There isn’t time to acknowledge the fear, pain, and shame of a wound in the kitchen. There’s too much other stuff to do.
But that afternoon, like a good therapist, the December sun showed me how many scars there were and, rather than let my ego take another failure hit, I claimed credit for the wounds. My business has lost a lot this year. I miss the parties, I miss the clients, I miss the process of cooking real food for people in their homes. But I’ve been doing this a long time, through failures and triumphs, and will continue the battle for truth, justice, and crispy chicken for the rest of my life.
As tempting as it is to spin this story into an allegory about the permanent scars left on all of us over the past year, I think I’ll stay in my cooking lane and let my neighbor Dave do the talking.
Here is a creation that I invented for the assorted appetizer Zoom party boxes (still available for Zoom parties and meetings!) I had been obsessing over Rogue Creamery Crater Lake Blue Cheese, which is one of the best cheeses in the world… and local to us Oregonians. I combined them with some candied pecans and fresh rosemary in a puff pastry palmier and the result was a breathtaking union.
Palmiers with Crater Lake Blue Cheese, Candied Pecans, and Rosemary
Makes about 20 palmiers
- 1 sheet frozen puff pastry, thawed
- A dusting of flour
- 3.5 ounces of blue cheese, preferably something like Crater Lake Blue, crumbled
- ½ cup candied pecans, chopped
- 2 teaspoons fresh rosemary, chopped fine
- Lightly flour a board or a wide space on your counter. Unfold the thawed puff pastry and dust it with a little flour. Roll the puff pastry out into a rectangle approximately 12 inches by 10 inches.
- Scatter the blue cheese over the puff pastry, breaking any big pieces down. Sprinkle the chopped candied pecans over the cheese and then sprinkle on the rosemary.

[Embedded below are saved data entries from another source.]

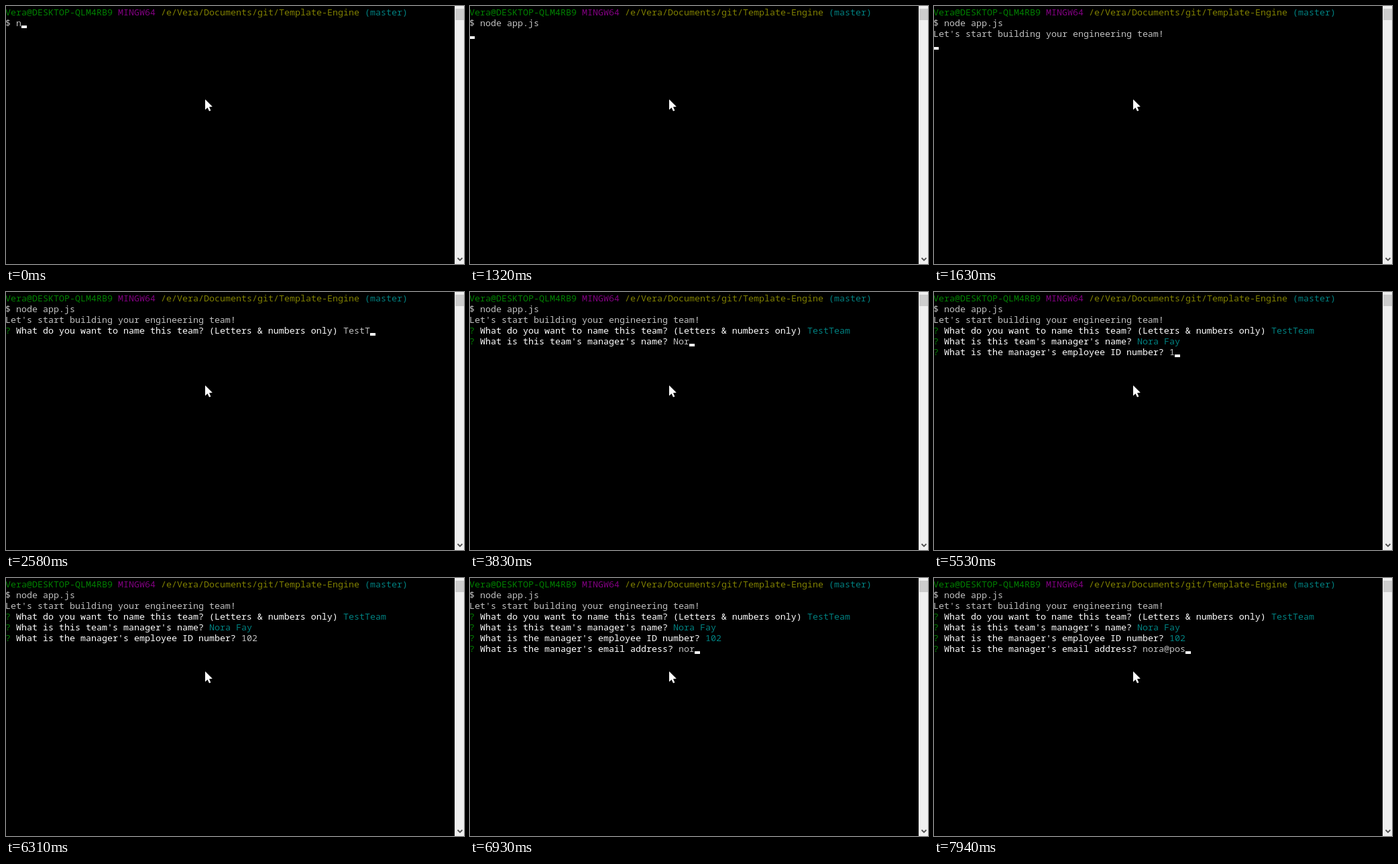
Recreate the animation shown at these times as an HTML page with a canvas. Size 683 px wide and 384 px high, loop 8000 ms.

```html
<!DOCTYPE html>
<html lang="en">
<head>
<meta charset="utf-8">
<title>Team builder terminal</title>
<style>
  html, body { margin: 0; width: 100%; height: 100%; overflow: hidden; background: #000; }
  canvas { display: block; }
</style>
</head>
<body>
<canvas id="stage" width="683" height="384"></canvas>
<script>
const ctx = document.getElementById("stage").getContext("2d");
const LOOP = 8000, CELL = 8, LINE = 16, LEFT = -1, TOP = 1;
const GRAY = "#c0c0c0", GREEN = "#008000", PURPLE = "#800080",
      OLIVE = "#808000", TEAL = "#008080", WHITE = "#fff";

const shellPrompt = [
  ["Vera@DESKTOP-QLM4RB9 ", GREEN],
  ["MINGW64 ", PURPLE],
  ["/e/Vera/Documents/git/Template-Engine ", OLIVE],
  ["(master)", TEAL]
];
const ask = text => [["?", GREEN], [" " + text + " ", WHITE]];
const prompts = [
  [["$ ", GRAY]],
  [["Let's start building your engineering team!", GRAY]],
  ask("What do you want to name this team? (Letters & numbers only)"),
  ask("What is this team's manager's name?"),
  ask("What is the manager's employee ID number?"),
  ask("What is the manager's email address?")
];

// Each event types text, or is one of the commands below.
const ENTER = 1, PROMPT = 2, HIDE = 3, SHOW = 4;
const events = [
  [0, PROMPT], [0, "n"], [80, "o"], [210, "d"], [340, "e"], [480, " "],
  [610, "a"], [740, "p"], [880, "p"], [1010, ".js "],
  [1320, ENTER], [1550, PROMPT], [1550, ENTER], [1680, PROMPT], [1820, HIDE],
  [1950, "T"], [2080, "e"], [2220, "s"], [2350, "t"], [2500, HIDE],
  [2580, "T"], [2730, "e"], [2860, "a"], [2990, "m"], [3130, HIDE],
  [3280, ENTER], [3280, PROMPT],
  [3600, "N"], [3720, "o"], [3830, "r"], [3980, HIDE], [4100, "a"],
  [4220, " "], [4350, "F"], [4470, "a"], [4590, "y"], [4900, HIDE],
  [5130, ENTER], [5130, PROMPT], [5260, HIDE], [5390, SHOW],
  [5520, "1"], [5650, "0"], [5780, HIDE], [5910, "2"], [6310, HIDE],
  [6380, ENTER], [6500, PROMPT],
  [6630, "n"], [6760, "o"], [6880, "r"], [7010, "a"], [7310, HIDE],
  [7470, "@"], [7630, "p"], [7780, "o"], [7940, "s"]
];

function stateAt(time) {
  const lines = [{ asked: false, input: "" }];
  let cursor = true;
  for (const [at, action] of events) {
    if (at > time) break;
    const line = lines[lines.length - 1];
    cursor = action !== HIDE;
    if (action === ENTER) lines.push({ asked: false, input: "" });
    else if (action === PROMPT) line.asked = true;
    else if (typeof action === "string") line.input += action;
  }
  return { lines, cursor };
}

// Draws colored runs on a row and returns the next column.
function drawRuns(runs, row, col = 0) {
  for (const [text, color] of runs) {
    ctx.fillStyle = color;
    ctx.fillText(text, LEFT + col * CELL, TOP + row * LINE + 13);
    col += text.length;
  }
  return col;
}

function drawScrollbar() {
  ctx.fillStyle = "#f0f0f0";
  ctx.fillRect(669, 0, 14, 384);
  ctx.fillStyle = "#cdcdcd";
  ctx.fillRect(670, 4, 13, 17);
  ctx.strokeStyle = "#505050";
  ctx.lineWidth = 1.8;
  ctx.beginPath();
  ctx.moveTo(673.5, 375);
  ctx.lineTo(677, 378.5);
  ctx.lineTo(680.5, 375);
  ctx.stroke();
}

function drawPointer() {
  const points = [[0, 0], [0, 15.5], [3.6, 12.2], [6, 17.6], [8.4, 16.5], [6, 11.2], [10.8, 10.8]];
  ctx.fillStyle = WHITE;
  ctx.beginPath();
  for (const [x, y] of points) ctx.lineTo(297 + x, 139 + y);
  ctx.fill();
}

function draw(time) {
  ctx.fillStyle = "#000";
  ctx.fillRect(0, 0, 683, 384);
  ctx.font = '13.3333px "Noto Sans Mono", "DejaVu Sans Mono", monospace';
  drawRuns(shellPrompt, 0);

  const { lines, cursor } = stateAt(time);
  const last = lines.length - 1;
  let col = 0;
  lines.forEach((line, i) => {
    const color = i > 1 && i < last ? TEAL : GRAY;
    col = line.asked ? drawRuns([...prompts[i], [line.input, color]], i + 1) : 0;
  });
  if (cursor) {
    ctx.fillStyle = WHITE;
    ctx.fillRect(LEFT + col * CELL, TOP + (last + 1) * LINE + 12, CELL, 4);
  }
  drawScrollbar();
  drawPointer();
}

const start = performance.now();
function tick() {
  draw((performance.now() - start) % LOOP);
  requestAnimationFrame(tick);
}
tick();
</script>
</body>
</html>
```
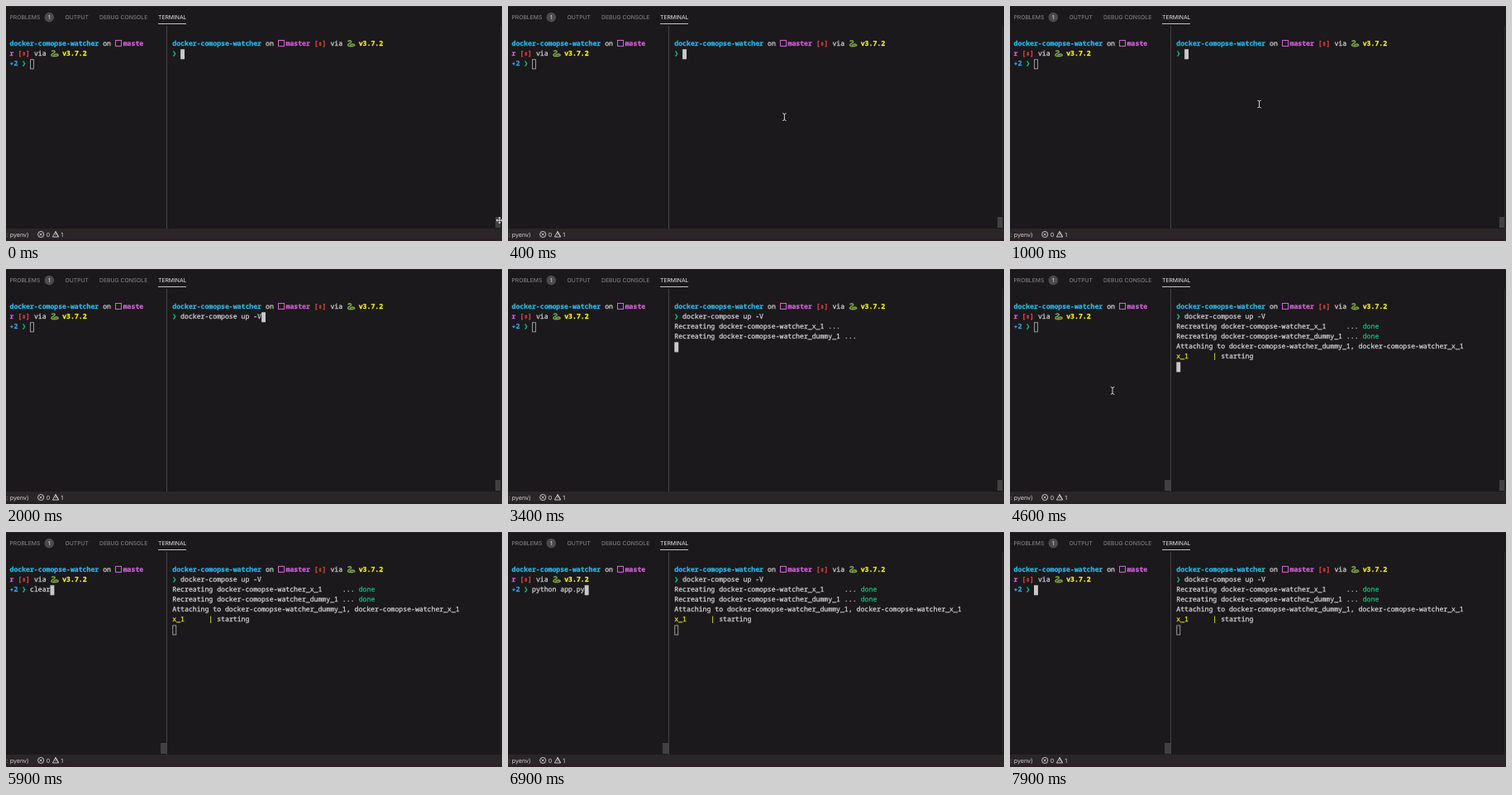
Recreate the animation shown at these times as an HTML page with a canvas. Size 600 px wide and 284 px high, loop 8 s.

```html
<!DOCTYPE html>
<html lang="en">
<head>
<meta charset="utf-8">
<title>Terminal</title>
<style>
html, body { margin: 0; width: 100%; height: 100%; overflow: hidden; background: #1b191b; }
canvas { display: block; }
</style>
</head>
<body>
<canvas id="stage" width="600" height="284"></canvas>
<script>
const ctx = document.getElementById("stage").getContext("2d");
const LOOP = 8000, CELL = 4.9, ROW = 12.05, TOP = 40, LEFT = 4.5, RIGHT = 201.3;
const FONT_SIZE = CELL / 0.6;
const MONO = '"Noto Sans Mono", "DejaVu Sans Mono", monospace';
const UI = 'Inter, Roboto, sans-serif';
const C = {
  bg: "#1b191b", text: "#d6d6d6", cyan: "#29b8ea", magenta: "#d65fdc", red: "#e04040",
  green: "#12c47f", yellow: "#f8f820", gold: "#eded14", blue: "#3b9eea", cursor: "#c8c8c8"
};

function rect(x, y, w, h, color) {
  ctx.fillStyle = color;
  ctx.fillRect(x, y, w, h);
}

function label(text, x, y, size, color) {
  ctx.font = `${size}px ${UI}`;
  ctx.fillStyle = color;
  ctx.fillText(text, x, y);
}

function line(points, color, width = 1) {
  ctx.beginPath();
  points.forEach(([x, y]) => ctx.lineTo(x, y));
  ctx.strokeStyle = color;
  ctx.lineWidth = width;
  ctx.stroke();
}

function disc(x, y, r, color) {
  ctx.beginPath();
  ctx.arc(x, y, r, 0, Math.PI * 2);
  ctx.fillStyle = color;
  ctx.fill();
}

// Text on the terminal grid, with a hairline outline for a denser stroke
function put(x0, row, col, text, color = C.text, weight = 500) {
  const x = x0 + col * CELL, y = Math.round(TOP + row * ROW + 8);
  ctx.font = `${weight} ${FONT_SIZE}px ${MONO}`;
  ctx.fillStyle = ctx.strokeStyle = color;
  ctx.lineWidth = 0.25;
  ctx.fillText(text, x, y);
  ctx.strokeText(text, x, y);
}

function cursor(x0, row, col, focused) {
  const x = x0 + col * CELL, y = TOP + 0.2 + row * ROW;
  if (focused) return rect(x, y, CELL, ROW, C.cursor);
  ctx.strokeStyle = "#a8a8a8";
  ctx.lineWidth = 0.9;
  ctx.strokeRect(x + 0.45, y + 0.45, CELL - 0.9, ROW - 0.9);
}

function snake(x0, row, col) {
  ctx.save();
  ctx.translate(x0 + col * CELL - 0.5, TOP + row * ROW);
  ctx.lineCap = "round";
  const body = new Path2D("M2.5 2.4 C6.5 1 7 3.4 4.6 4.8 C0.5 7 1.5 8.8 5.5 8.6 C8.5 8.5 10.2 8.6 10.2 7.2 C9.6 5.4 6.6 6 5 7");
  ctx.strokeStyle = "#5f8a3a";
  ctx.lineWidth = 1.7;
  ctx.stroke(body);
  ctx.strokeStyle = "#b3bd55";
  ctx.lineWidth = 0.5;
  ctx.stroke(body);
  ctx.restore();
}

function missingGlyph(x0) {
  ctx.strokeStyle = C.magenta;
  ctx.lineWidth = 1;
  ctx.strokeRect(Math.round(x0 + 26 * CELL) + 0.5, TOP + 1.5, 7, 7);
}

function gitAndVersion(x0, row, col) {
  put(x0, row, col, "[⇕]", C.red, 700);
  put(x0, row, col + 4, "via");
  snake(x0, row, col + 8);
  put(x0, row, col + 11, "v3.7.2", C.yellow, 700);
}

function promptHead(x0, branch) {
  put(x0, 0, 0, "docker-comopse-watcher", C.cyan, 700);
  put(x0, 0, 23, "on");
  missingGlyph(x0);
  put(x0, 0, 28, branch, C.magenta, 700);
}

function chrome() {
  rect(0, 0, 600, 284, C.bg);
  rect(0, 0, 600, 1, "#2c222b");
  label("PROBLEMS", 4.5, 16, 6.8, "#8c8b8c");
  disc(52.3, 13.6, 5.8, "#4b4a4c");
  label("1", 50.9, 16, 6.6, "#f0f0f0");
  label("OUTPUT", 71.5, 16, 6.8, "#8c8b8c");
  label("DEBUG CONSOLE", 113, 16, 6.8, "#8c8b8c");
  label("TERMINAL", 184, 16, 6.8, "#e4e4e4");
  rect(184, 21, 34, 1, "#c4c4c4");
  rect(194, 24, 1, 245, "#454445");
  rect(598, 24, 1, 245, "#2a2b2a");

  rect(0, 269, 600, 12, "#2a2628");
  rect(0, 281, 600, 3, "#2c1f26");
  label(": pyenv)", 0.7, 278.6, 7.1, "#d4d4d4");
  ctx.strokeStyle = "#d4d4d4";
  ctx.lineWidth = 0.9;
  ctx.beginPath();
  ctx.arc(42.2, 276, 3.6, 0, Math.PI * 2);
  ctx.stroke();
  line([[40.7, 274.5], [43.7, 277.5]], "#d4d4d4", 0.9);
  line([[43.7, 274.5], [40.7, 277.5]], "#d4d4d4", 0.9);
  label("0", 48.8, 278.6, 7.1, "#d4d4d4");
  line([[60, 272.5], [63.6, 279], [56.4, 279], [60, 272.5], [63.6, 279]], "#d4d4d4", 0.9);
  line([[60, 274.6], [60, 276.8]], "#d4d4d4", 0.8);
  label("1", 66.3, 278.6, 7.1, "#d4d4d4");
}

function leftPane(t) {
  promptHead(LEFT, "maste");
  put(LEFT, 1, 0, "r", C.magenta, 700);
  gitAndVersion(LEFT, 1, 2);
  put(LEFT, 2, 0, "✦", C.blue, 700);
  put(LEFT, 2, 1, "2", C.blue, 700);
  put(LEFT, 2, 3, "❯", C.green, 700);
  let command = "";
  if (t >= 5400 && t < 7900) command = t >= 6500 && t < 7400 ? "python app.py" : "clear";
  put(LEFT, 2, 5, command);
  cursor(LEFT, 2, 5 + command.length, t >= 5000);
  if (t >= 4500) rect(187, 255, 7, 13, "#424142");
}

function rightPane(t) {
  promptHead(RIGHT, "master");
  gitAndVersion(RIGHT, 0, 35);
  put(RIGHT, 1, 0, "❯", C.green, 700);
  const command = t < 1400 ? "" : t < 2000 ? "clear" : "docker-compose up -V";
  put(RIGHT, 1, 2, command);

  if (t >= 3400) {
    const gap = t < 3800 ? " " : "     ";
    put(RIGHT, 2, 0, "Recreating docker-comopse-watcher_x_1" + gap + "...");
    put(RIGHT, 3, 0, "Recreating docker-comopse-watcher_dummy_1 ...");
  }
  if (t >= 3800) put(RIGHT, 2, 46, "done", C.green);
  if (t >= 3900) {
    put(RIGHT, 3, 46, "done", C.green);
    put(RIGHT, 4, 0, "Attaching to docker-comopse-watcher_dummy_1, docker-comopse-watcher_x_1");
  }
  if (t >= 4000) {
    put(RIGHT, 5, 0, "x_1      |", C.gold);
    put(RIGHT, 5, 11, "starting");
  }

  const row = t < 2900 ? 1 : t < 3400 ? 2 : t < 3900 ? 4 : t < 4000 ? 5 : 6;
  cursor(RIGHT, row, row === 1 ? 2 + command.length : 0, t < 5000);
  if (t < 5500) rect(592, 255, 6, 13, "#424142");
}

function beam(x, y) {
  const strokes = [
    [[x, y - 3.5], [x, y + 3.5]],
    [[x - 2.2, y - 4.5], [x, y - 3.5], [x + 2.2, y - 4.5]],
    [[x - 2.2, y + 4.5], [x, y + 3.5], [x + 2.2, y + 4.5]]
  ];
  strokes.forEach(s => line(s, "#101010", 2));
  strokes.forEach(s => line(s, "#e0e0e0", 1));
}

function moveCross(x, y) {
  for (const [color, width, tip] of [["#111111", 2.6, 5], ["#f0f0f0", 1, 4.3]]) {
    line([[x - 3, y], [x + 3, y]], color, width);
    line([[x, y - 3], [x, y + 3]], color, width);
    for (let i = 0; i < 4; i++) {
      ctx.save();
      ctx.translate(x, y);
      ctx.rotate(i * Math.PI / 2);
      ctx.beginPath();
      ctx.moveTo(tip, 0);
      ctx.lineTo(2.4, -1.9);
      ctx.lineTo(2.4, 1.9);
      ctx.fillStyle = color;
      ctx.fill();
      ctx.restore();
    }
  }
}

// The pointer moves once every 100 ms
function pointer(t) {
  const step = Math.floor(t / 100);
  if (step === 0) return moveCross(597, 259);
  if (t < 1400) {
    const rest = Math.pow(1 - Math.min(step / 6, 1), 2);
    return beam(301.5 + 295.5 * rest, 118.5 + 140.5 * rest);
  }
  if (t >= 4400 && t < 5400) {
    const path = [[295, 158], [192, 151], [124, 147], [110, 143], [103, 139], [100, 137], [100, 136]];
    beam(...path[Math.min(step - 44, path.length - 1)]);
  }
}

function draw(now) {
  const t = now % LOOP;
  ctx.textRendering = "geometricPrecision";
  chrome();
  leftPane(t);
  rightPane(t);
  pointer(t);
}

const start = performance.now();
function tick() {
  draw(performance.now() - start);
  requestAnimationFrame(tick);
}
tick();
</script>
</body>
</html>
```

- Starting from the outside of the longer side of the pastry, begin to roll tightly toward the center. Stop at the middle and then roll the other side in to meet it, pushing the sides together. On a cutting board, slice the log into ½ inch thick oval rounds and lay them 2 inches apart from each other on a sheet pan covered with a silicon mat or parchment paper.
- Put the sheet pan with the uncooked palmiers into the freezer for 15 minutes to firm up. These cook much better when going directly from the freezer into the oven.
- Preheat the oven to 400 degrees.
- Bake the palmiers for 10 minutes, and then turn over and bake for 5 minutes on the other side.
Enjoy, stay safe, and remember… January 20th is almost here!
Just in case you don’t have a candied pecan recipe you love, here’s mine…
- 1 egg white
- 1 1/2 teaspoons water
- 1/4 heaping cup brown sugar
- 1/4 cup white sugar
- 1/2 teaspoon cinnamon
- 1/2 teaspoon salt
- 1/8-1/4 teaspoon spicy paprika or cayenne, optional
- 3 cups pecans
- Preheat the oven to 300 degrees. Line a sheet pan with parchment or a silicone mat.
- Whisk the egg white with the water in a bowl. Add the sugars, cinnamon, salt, and paprika or cayenne. Mix.
- Add the pecans and mix well to make sure the pecans are covered.
- Toss the pecans onto the lined sheet pan and bake for 35 minutes.
- Let cool before you eat or cook with these.